People who are depressed believe that all of those negative thoughts that run through their head. Unfortunately, they also believe, falsely, that it will always be this way!
What many depressed people don’t realize is that, when one is depressed, future things can only seem hopeless. Why? Because, when one’s mind is in such a dark place, it’s impossible to believe that the future will be any different than it is now.
The good news is that once the depression is addressed that feeling of hopelessness can disappear completely!
So, if you are feeling depressed all the time and full of hopelessness and dread, get some help!
#4 – Are you are impatient with those you love?
Do you find yourself losing your patience with those you love? Do you scream at your kids if their homework doesn’t get done? Do you sneer at your husband if he asks you what is wrong? Can you not even talk to your mom anymore because her incessant questioning is just too much?
Impatience with those you love is a huge indicator of depression. The sense of the hopelessness that our condition will never change and that we are worthless makes it intolerable for us to interact with others, particularly those who love us and want the best for us.
Ironically, it is that love exactly that we need most in our life when we suffer from depression. Pushing that love away ultimately can make the depression worse.
So, reach out to your doctor if your impatience and irritability are getting the best of you and effecting your life!
#5 – Have your sleep habits and/or appetites changed?
Have you found that recently your appetite has changed? Do you find yourself indulging more than usual in Ben and Jerry’s and Oreos? Or do you find that you have no taste for food at all? Have you lost weight and find yourself listless because you aren’t eating?
Do you find that you can’t sleep at all, that your nights are long and filled with thoughts of hopelessness and dread?
Or do you find yourself sleeping too much? Is the only relief that you get from your depression through sleep?
Changes in eating and sleeping patterns can indicate depression. When depression goes untreated we often self-medicate with food, often to one extreme or another. Which is not healthy and can make the depression worse.
Or course, eating and sleeping well is an important part of dealing with depression. And failing to do so only makes the feelings of hopelessness and despair worse.
If you are feeling depressed all the time then it’s time to get treated.
Untreated depression only gets worse.
Unfortunately, we hate to admit to being depressed because our loved ones, and society as a whole, tend to stigmatize those with depression.
So, ask yourself if you have any of the symptoms above. Are you listless and full of hopelessness? Is the joy in your life gone? Are you impatient and irritable and have your sleep patterns changed?

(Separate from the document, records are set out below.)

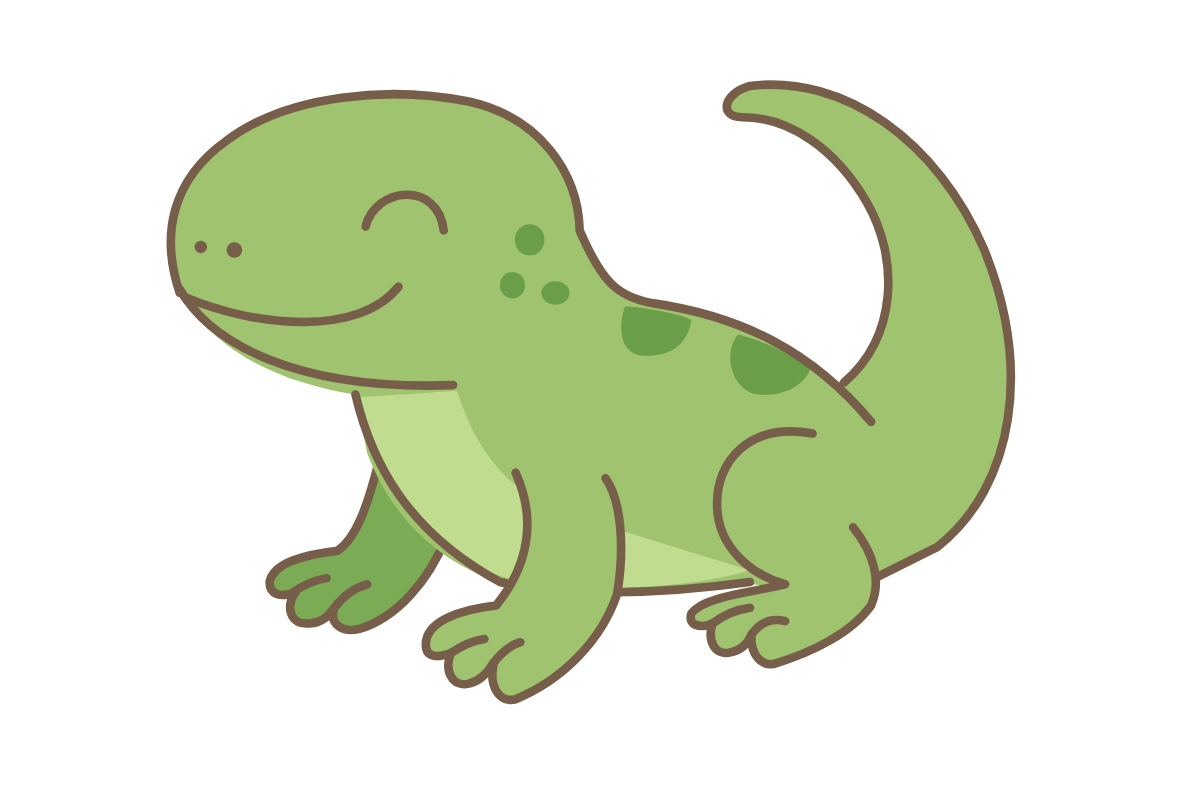
<!DOCTYPE html>
<html lang="en">
<head>
<meta charset="utf-8">
<title>Smiling Green Lizard</title>
<style>
  :root {
    --ink: #765e4a;
    --skin: #a0c36f;
    --skin-shade: #7cab55;
    --belly: #c0dc8e;
    --spot: #6a9e48;
    --paper: #ffffff;
  }
  html, body {
    margin: 0;
    padding: 0;
    overflow: hidden;
    background: var(--paper);
  }
  .canvas {
    width: 1200px;
    height: 800px;
    overflow: hidden;
    position: relative;
  }
  .lizard {
    display: block;
  }
  .outline {
    stroke: var(--ink);
    stroke-width: 11;
    stroke-linecap: round;
    stroke-linejoin: round;
  }
  .skin { fill: var(--skin); }
  .skin-shade { fill: var(--skin-shade); }
  .belly { fill: var(--belly); }
  .spot { fill: var(--spot); }
  .ink { fill: var(--ink); }
  .line { fill: none; }
</style>
</head>
<body>
<main class="canvas">
  <svg class="lizard" width="1200" height="800" viewBox="0 0 1536 1024" role="img" aria-label="A cute smiling green lizard">
    <!-- far front leg -->
    <path class="skin-shade outline" d="M485,590 C470,650 455,690 432,705 C390,710 350,720 345,745 C345,762 360,765 378,758 C365,778 372,800 395,798 C410,798 420,790 428,778 C420,800 440,810 460,805 C510,790 550,740 570,690"/>
    <path class="outline line" d="M375,758 C390,748 405,742 418,740 M428,778 C440,762 455,752 470,748"/>

    <!-- tail -->
    <path class="skin outline" d="M1080,490 C1150,430 1150,330 1110,260 C1070,190 1010,150 950,150 C920,150 925,120 960,110 C1080,95 1200,180 1260,320 C1320,470 1300,620 1200,700 L1120,740"/>

    <!-- body and head fill -->
    <path class="skin" d="M230,370 C205,300 220,230 290,180 C370,120 500,110 600,130 C690,150 740,220 742,295 C770,360 790,380 835,388 C950,405 1040,450 1115,540 L1135,700 C1100,740 1000,760 950,745 C850,760 720,760 640,745 C560,720 500,660 470,580 L455,505 C360,490 270,450 230,370 Z"/>

    <!-- belly -->
    <path class="belly" d="M460,508 C520,505 580,500 585,500 C610,580 650,620 700,650 L960,730 C880,755 740,760 650,740 C550,710 490,630 460,508 Z"/>

    <!-- back spots -->
    <path class="spot" d="M800,392 C840,395 880,405 885,410 C880,440 860,458 820,455 C795,452 790,420 800,392 Z"/>
    <path class="spot" d="M945,428 C990,440 1020,460 1038,470 C1030,495 1000,508 970,505 C935,500 925,450 945,428 Z"/>

    <!-- cheek freckles -->
    <ellipse class="spot" cx="678" cy="307" rx="19" ry="20"/>
    <ellipse class="spot" cx="656" cy="365" rx="16" ry="17"/>
    <ellipse class="spot" cx="711" cy="375" rx="18" ry="15"/>

    <!-- body outline -->
    <path class="outline line" d="M230,375 C205,300 220,230 290,180 C370,120 500,110 600,130 C690,150 740,220 742,295 C770,360 790,380 835,388 C950,405 1040,450 1115,540"/>
    <path class="outline line" d="M230,370 C270,440 380,500 580,493"/>
    <path class="outline line" d="M455,505 C475,590 520,680 640,745 C720,765 850,760 960,745"/>

    <!-- face -->
    <path class="outline line" d="M468,290 C480,240 560,230 568,295"/>
    <path class="outline line" d="M236,380 C330,420 460,430 510,367"/>
    <circle class="ink" cx="257" cy="316" r="8"/>
    <circle class="ink" cx="300" cy="320" r="10"/>

    <!-- near front leg -->
    <path class="skin outline" d="M660,605 C685,660 680,720 635,775 C590,780 545,795 545,825 C545,842 560,842 577,836 C568,860 580,880 600,875 C615,872 625,860 632,848 C625,880 640,900 660,895 C720,870 770,820 790,760 C800,700 795,640 775,612"/>
    <path class="outline line" d="M577,836 C592,826 605,820 620,818 M632,848 C642,835 652,826 666,822"/>

    <!-- hind leg -->
    <path class="skin outline" d="M1040,555 C960,540 915,590 918,650 C920,700 960,735 1005,748 C950,760 900,765 885,785 C880,800 895,805 912,798 C905,820 915,840 935,835 C950,832 958,822 962,812 C960,835 972,852 990,850 C1040,835 1090,810 1115,775 C1128,745 1120,710 1092,675"/>
    <path class="outline line" d="M912,798 C928,786 945,780 960,778 M962,812 C972,798 985,790 1005,795"/>
  </svg>
</main>
</body>
</html>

If you any of these are true, seek professional help immediately. Call your primary care provider and tell her exactly how you have been feeling, using this article as a reference if you like.
Treating depression is easy. Living with it is not.
Are you feeling depressed and wondering if it’s time to get help?
Let me help you NOW before the depression becomes too much to handle.
Email me at email@example.com and let’s get started!
I am a NYC based Certified Life Coach and mental health advocate. My writing has been published on The Huffington Post, Prevention, Psych Central, Pop Sugar, MSN and The Good Man Project, among others. I work with all kinds of people to help them go from depressed and overwhelmed to confident and happy in their relationships and in their world.